"The Gift of Music
Dennis Kamakahi with David Kamakahi
-- From Father to Son"
Dennis Kamakahi Productions
If there is one word that describes Kamakahi's latest album, it's simplicity. Kamakahi sings and plays exquisite slack key guitar, with son David adding backing vocals and a little ukulele. Most of the songs are Hawaiian standards and all are played in that beautiful nahenahe style. It's like the two of them are right there in your living room.
Kamakahi has been a major figure in Hawaiian music for several decades and could've easily gotten an outside distributor to market this album for him. Instead, he's decided to make it available only at his concerts and through his Web site at denniskamakahiproductions.com.
Kamakahi's years as a researcher of Hawaiian music is evident in the presentation. Each song is preceded by a narrative track that explains the significance of the song or the circumstances that inspired it.
Weldon Kekauoha & Tapa Groove
Weldon Kekauoha & Tapa Groove is, in fact, the Mana'o Company, less founding member Danny Kennedy. With Kennedy gone, the group retired the old name and Kekauoha has become its star vocalist and primary composer. "Kanaka Maoli" is a perfect debut by the quartet, and the title song is the most memorable new English-language song from a local act thus far this year.

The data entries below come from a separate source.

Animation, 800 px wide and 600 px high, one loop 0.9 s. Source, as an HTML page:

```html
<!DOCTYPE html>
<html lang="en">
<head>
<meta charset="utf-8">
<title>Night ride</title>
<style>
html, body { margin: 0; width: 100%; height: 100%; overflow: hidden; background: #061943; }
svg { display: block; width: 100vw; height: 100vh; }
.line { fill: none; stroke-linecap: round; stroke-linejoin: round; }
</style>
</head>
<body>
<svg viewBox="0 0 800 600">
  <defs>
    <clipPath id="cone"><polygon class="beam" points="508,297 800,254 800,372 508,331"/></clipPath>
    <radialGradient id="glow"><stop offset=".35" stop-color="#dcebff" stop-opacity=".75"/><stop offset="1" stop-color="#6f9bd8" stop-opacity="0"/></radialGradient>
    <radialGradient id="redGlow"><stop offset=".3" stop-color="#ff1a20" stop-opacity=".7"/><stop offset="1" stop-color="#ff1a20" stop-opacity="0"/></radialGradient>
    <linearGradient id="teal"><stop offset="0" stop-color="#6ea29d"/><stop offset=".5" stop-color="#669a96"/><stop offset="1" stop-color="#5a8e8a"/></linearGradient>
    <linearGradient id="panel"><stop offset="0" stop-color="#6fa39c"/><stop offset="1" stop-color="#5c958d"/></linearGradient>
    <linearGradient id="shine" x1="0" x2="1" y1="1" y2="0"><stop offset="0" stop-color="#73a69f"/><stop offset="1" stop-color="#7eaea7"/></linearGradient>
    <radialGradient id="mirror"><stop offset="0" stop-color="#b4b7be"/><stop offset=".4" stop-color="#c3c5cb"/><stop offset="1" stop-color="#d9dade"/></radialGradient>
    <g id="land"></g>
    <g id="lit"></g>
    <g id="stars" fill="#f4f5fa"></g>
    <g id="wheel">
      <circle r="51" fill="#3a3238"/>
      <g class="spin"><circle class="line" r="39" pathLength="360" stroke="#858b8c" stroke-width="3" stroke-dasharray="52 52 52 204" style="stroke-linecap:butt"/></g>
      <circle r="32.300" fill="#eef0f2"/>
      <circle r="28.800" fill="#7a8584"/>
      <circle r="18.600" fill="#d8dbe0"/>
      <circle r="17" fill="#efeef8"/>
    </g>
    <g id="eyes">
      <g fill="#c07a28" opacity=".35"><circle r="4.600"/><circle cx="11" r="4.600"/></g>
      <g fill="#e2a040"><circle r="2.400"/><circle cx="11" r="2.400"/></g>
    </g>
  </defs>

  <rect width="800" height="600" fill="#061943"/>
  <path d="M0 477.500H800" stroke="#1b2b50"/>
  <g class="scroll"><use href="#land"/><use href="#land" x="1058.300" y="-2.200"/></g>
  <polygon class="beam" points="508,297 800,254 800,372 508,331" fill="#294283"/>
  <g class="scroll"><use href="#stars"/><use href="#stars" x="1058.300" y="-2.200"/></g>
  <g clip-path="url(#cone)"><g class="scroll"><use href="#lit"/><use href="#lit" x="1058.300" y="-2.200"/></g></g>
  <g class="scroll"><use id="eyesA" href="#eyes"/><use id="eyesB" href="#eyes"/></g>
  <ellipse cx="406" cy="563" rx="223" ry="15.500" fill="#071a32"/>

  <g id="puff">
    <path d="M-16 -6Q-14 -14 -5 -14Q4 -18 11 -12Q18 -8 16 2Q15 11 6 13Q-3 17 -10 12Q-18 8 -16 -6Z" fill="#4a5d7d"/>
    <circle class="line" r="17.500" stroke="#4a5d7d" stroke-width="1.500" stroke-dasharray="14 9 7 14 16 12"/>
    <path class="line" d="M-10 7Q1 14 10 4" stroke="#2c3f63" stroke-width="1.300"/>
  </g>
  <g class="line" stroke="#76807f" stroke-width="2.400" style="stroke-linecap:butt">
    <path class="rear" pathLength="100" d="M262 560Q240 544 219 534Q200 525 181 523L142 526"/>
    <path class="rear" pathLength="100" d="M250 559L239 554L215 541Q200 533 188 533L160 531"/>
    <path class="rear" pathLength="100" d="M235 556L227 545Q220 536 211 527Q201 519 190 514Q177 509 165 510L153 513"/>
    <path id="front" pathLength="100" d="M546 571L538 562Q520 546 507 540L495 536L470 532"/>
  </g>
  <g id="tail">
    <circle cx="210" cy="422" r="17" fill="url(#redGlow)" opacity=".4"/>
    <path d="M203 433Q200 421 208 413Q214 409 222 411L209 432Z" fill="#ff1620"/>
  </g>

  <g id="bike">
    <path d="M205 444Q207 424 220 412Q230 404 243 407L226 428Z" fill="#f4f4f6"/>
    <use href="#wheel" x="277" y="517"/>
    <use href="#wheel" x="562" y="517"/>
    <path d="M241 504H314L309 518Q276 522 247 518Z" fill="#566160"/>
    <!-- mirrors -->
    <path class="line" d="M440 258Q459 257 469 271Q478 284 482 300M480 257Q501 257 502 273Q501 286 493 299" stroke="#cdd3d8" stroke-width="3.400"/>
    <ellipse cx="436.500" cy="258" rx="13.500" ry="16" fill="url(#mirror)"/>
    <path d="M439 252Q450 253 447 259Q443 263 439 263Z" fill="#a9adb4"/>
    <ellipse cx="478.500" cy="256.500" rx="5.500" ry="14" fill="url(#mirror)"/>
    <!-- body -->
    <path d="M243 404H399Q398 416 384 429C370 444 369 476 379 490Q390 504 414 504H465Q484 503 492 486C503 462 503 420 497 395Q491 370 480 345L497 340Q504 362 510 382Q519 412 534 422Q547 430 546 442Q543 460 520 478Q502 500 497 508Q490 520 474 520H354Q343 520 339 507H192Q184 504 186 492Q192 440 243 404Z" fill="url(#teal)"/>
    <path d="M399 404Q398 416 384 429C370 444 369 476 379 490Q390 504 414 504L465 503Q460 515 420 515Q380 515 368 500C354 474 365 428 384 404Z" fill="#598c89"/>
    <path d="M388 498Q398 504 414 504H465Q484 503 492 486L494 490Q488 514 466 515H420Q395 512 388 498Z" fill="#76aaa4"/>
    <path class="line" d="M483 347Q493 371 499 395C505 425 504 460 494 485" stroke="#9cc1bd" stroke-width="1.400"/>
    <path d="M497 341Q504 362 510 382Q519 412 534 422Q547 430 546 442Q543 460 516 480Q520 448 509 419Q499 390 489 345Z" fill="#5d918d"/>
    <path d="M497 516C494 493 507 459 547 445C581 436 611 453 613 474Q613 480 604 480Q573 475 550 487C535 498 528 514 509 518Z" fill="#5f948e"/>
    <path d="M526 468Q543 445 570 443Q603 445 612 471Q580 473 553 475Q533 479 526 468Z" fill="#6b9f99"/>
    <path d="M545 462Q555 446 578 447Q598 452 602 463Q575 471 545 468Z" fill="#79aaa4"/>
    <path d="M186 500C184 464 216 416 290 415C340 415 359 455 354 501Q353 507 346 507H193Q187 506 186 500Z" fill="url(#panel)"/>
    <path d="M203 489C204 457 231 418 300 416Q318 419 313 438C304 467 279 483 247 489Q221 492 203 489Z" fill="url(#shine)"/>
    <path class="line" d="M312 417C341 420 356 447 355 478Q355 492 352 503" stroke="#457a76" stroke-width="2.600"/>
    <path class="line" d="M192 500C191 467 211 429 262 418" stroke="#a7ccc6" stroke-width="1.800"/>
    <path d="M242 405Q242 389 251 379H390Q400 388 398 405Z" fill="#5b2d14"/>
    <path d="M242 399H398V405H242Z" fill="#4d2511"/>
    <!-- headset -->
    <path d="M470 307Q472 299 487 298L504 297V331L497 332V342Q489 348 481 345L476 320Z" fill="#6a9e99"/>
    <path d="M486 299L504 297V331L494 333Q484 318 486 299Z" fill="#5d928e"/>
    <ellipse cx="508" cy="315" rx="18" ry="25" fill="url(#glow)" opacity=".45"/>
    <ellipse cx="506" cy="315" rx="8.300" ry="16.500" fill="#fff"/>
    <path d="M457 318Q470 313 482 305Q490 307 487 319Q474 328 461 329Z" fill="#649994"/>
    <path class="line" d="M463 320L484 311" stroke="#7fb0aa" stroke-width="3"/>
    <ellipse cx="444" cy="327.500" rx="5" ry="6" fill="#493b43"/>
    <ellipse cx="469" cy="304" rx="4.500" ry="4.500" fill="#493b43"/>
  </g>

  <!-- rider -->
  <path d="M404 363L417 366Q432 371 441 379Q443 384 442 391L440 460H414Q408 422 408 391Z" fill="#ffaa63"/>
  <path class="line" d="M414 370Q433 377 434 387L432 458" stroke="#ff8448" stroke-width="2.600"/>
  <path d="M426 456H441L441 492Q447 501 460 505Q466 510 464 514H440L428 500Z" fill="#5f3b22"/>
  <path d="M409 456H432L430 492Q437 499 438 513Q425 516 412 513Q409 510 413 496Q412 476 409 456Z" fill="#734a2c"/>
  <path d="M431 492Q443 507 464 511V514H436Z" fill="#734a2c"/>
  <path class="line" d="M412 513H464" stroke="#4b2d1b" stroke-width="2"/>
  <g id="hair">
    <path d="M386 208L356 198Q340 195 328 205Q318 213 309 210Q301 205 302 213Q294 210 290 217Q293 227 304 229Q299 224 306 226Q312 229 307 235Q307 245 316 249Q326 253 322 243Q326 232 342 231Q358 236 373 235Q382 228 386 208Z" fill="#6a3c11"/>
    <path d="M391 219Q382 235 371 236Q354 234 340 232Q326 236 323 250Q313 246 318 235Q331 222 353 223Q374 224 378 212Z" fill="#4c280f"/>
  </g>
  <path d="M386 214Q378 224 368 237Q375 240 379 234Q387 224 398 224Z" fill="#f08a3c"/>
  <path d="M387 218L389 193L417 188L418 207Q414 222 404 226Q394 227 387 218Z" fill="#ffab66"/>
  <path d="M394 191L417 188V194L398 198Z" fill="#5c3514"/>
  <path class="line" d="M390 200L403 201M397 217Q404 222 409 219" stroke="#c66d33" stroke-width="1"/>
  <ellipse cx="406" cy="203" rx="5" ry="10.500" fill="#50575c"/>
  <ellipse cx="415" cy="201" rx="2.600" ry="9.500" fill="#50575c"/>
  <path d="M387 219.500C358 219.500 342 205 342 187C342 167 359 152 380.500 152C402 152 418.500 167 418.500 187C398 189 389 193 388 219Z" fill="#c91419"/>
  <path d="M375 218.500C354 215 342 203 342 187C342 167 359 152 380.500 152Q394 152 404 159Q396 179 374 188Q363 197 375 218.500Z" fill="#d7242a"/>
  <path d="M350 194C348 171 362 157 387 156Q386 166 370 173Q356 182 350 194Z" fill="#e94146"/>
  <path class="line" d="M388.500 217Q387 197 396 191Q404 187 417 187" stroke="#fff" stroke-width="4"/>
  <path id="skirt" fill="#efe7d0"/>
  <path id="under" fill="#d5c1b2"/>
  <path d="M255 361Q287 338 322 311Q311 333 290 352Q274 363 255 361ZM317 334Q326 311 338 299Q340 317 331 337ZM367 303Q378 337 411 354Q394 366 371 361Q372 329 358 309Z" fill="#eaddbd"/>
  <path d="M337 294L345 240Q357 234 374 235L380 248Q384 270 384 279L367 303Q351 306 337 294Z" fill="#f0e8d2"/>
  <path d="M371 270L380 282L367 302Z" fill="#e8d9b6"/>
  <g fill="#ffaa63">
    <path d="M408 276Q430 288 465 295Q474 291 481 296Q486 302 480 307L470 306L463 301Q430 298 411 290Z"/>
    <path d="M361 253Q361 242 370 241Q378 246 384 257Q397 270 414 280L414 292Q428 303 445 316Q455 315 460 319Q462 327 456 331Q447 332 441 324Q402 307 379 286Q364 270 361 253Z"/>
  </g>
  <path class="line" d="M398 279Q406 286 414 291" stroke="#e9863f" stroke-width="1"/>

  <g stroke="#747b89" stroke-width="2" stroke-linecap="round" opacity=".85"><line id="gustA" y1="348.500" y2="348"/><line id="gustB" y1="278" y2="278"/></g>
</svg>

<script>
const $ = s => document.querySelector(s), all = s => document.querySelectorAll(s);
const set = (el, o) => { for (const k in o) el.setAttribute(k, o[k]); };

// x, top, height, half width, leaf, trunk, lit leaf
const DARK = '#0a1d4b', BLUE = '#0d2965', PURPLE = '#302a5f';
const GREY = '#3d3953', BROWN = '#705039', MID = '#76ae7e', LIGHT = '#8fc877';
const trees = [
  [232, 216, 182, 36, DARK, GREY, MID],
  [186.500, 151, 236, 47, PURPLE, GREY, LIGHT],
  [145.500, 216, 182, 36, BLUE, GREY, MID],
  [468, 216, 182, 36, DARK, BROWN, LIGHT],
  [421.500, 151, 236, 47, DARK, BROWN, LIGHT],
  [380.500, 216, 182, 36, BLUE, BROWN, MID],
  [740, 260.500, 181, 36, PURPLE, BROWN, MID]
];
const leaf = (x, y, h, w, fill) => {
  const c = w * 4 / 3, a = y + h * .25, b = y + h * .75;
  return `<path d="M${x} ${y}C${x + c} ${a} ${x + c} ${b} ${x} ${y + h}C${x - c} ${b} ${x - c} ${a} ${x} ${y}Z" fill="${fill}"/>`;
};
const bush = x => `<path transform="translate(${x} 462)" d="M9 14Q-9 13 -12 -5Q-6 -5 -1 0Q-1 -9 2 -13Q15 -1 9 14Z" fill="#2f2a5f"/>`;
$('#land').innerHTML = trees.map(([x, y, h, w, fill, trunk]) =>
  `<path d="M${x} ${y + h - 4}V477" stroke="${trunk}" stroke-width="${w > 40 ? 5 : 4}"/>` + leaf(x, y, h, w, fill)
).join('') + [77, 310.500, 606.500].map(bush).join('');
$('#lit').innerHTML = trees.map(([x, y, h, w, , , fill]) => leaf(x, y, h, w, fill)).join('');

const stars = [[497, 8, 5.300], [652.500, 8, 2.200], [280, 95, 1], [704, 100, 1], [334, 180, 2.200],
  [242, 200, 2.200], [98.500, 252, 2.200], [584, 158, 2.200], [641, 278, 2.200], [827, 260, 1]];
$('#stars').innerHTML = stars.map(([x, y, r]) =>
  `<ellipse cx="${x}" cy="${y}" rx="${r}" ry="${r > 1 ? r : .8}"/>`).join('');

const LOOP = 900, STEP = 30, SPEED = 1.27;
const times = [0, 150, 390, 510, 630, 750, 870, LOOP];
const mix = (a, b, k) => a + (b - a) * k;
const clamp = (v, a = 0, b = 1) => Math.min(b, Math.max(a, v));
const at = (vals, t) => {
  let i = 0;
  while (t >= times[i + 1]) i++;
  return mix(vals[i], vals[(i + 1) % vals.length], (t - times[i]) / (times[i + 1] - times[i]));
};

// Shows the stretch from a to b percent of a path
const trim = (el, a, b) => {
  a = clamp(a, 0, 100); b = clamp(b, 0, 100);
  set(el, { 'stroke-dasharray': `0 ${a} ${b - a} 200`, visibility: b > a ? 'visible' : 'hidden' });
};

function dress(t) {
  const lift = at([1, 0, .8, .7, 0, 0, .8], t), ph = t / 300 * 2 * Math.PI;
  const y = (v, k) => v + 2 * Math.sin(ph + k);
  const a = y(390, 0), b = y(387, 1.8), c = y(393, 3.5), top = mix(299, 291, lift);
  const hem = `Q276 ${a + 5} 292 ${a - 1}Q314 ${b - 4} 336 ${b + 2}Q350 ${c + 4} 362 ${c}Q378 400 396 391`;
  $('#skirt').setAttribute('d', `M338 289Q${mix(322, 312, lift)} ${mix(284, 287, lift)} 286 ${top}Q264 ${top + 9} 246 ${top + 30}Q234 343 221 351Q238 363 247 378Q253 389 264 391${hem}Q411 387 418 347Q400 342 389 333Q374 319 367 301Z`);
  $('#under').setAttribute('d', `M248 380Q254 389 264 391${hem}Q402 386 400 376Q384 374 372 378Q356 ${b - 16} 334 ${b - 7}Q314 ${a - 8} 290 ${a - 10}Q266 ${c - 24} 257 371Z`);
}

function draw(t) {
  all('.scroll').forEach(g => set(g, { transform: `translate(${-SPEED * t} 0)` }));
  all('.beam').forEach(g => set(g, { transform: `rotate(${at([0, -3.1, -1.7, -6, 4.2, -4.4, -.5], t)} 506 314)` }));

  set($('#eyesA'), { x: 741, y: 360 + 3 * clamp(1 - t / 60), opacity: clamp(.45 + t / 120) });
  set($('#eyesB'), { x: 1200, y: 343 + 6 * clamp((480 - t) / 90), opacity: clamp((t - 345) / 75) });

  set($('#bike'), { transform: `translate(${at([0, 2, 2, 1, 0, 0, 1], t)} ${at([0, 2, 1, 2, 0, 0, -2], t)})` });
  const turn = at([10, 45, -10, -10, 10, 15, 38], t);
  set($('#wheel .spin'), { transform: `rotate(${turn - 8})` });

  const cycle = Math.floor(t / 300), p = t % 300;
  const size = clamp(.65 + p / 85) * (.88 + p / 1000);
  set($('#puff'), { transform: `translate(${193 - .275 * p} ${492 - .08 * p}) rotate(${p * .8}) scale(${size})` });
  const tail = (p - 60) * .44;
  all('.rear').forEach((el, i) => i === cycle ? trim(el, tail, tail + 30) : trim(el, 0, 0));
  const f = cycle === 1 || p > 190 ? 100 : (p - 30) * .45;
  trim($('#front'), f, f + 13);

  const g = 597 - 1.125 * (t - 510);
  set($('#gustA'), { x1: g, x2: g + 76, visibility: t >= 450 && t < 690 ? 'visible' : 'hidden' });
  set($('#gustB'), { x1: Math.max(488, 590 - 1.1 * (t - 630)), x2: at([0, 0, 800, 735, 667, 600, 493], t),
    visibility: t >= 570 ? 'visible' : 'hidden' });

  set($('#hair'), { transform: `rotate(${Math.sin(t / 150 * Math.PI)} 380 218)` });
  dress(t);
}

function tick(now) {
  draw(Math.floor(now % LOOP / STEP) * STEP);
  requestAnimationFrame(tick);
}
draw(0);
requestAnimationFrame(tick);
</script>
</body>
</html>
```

The song combines a dark retrospective on Hawaiian history with a smooth, bluesy arrangement that is far more soulful than most local efforts. Kekauoha also writes in the familiar Jawaiian style that appeals to a large chunk of their old fan base, while five contemporary Hawaiian-language songs from Kainani Kahaunaele allow the guys to display their range and acknowledge their island roots.
Watch as this album becomes one of the year's biggest local releases.
A beautiful remake of "Hawaiian Soul" is the surprise song on the long-awaited second album by Maunalua. The trio's debut album won a Hoku back in 2001 and their work here is just as good. Guitarist "Uncle Bobby" Moderow's smooth falsetto may make him first among equals, but Bruce Spencer and Kahi Kaonohi are clearly full partners in creating the beautiful three-part harmonies and clean acoustic arrangements. Several songs, performed as instrumentals, showcase the trio's prowess as musicians and female falsetto singer Leina'ala Haili adds a perfect fourth voice on "Pua Tuberose."
The liner notes explain that it is the kuleana of Hawaiian musicians to ensure that the foundations of their music remain strong -- which only makes the omission of printed lyrics and cultural background for each of the songs that much more glaring.
See the Columnists section for some past reviews.
John Berger, who has covered the local
entertainment scene since 1972, writes reviews of recordings
produced by Hawaii artists. See the Star-Bulletin's Today
section on Fridays for the latest reviews. Contact John Berger at email@example.com.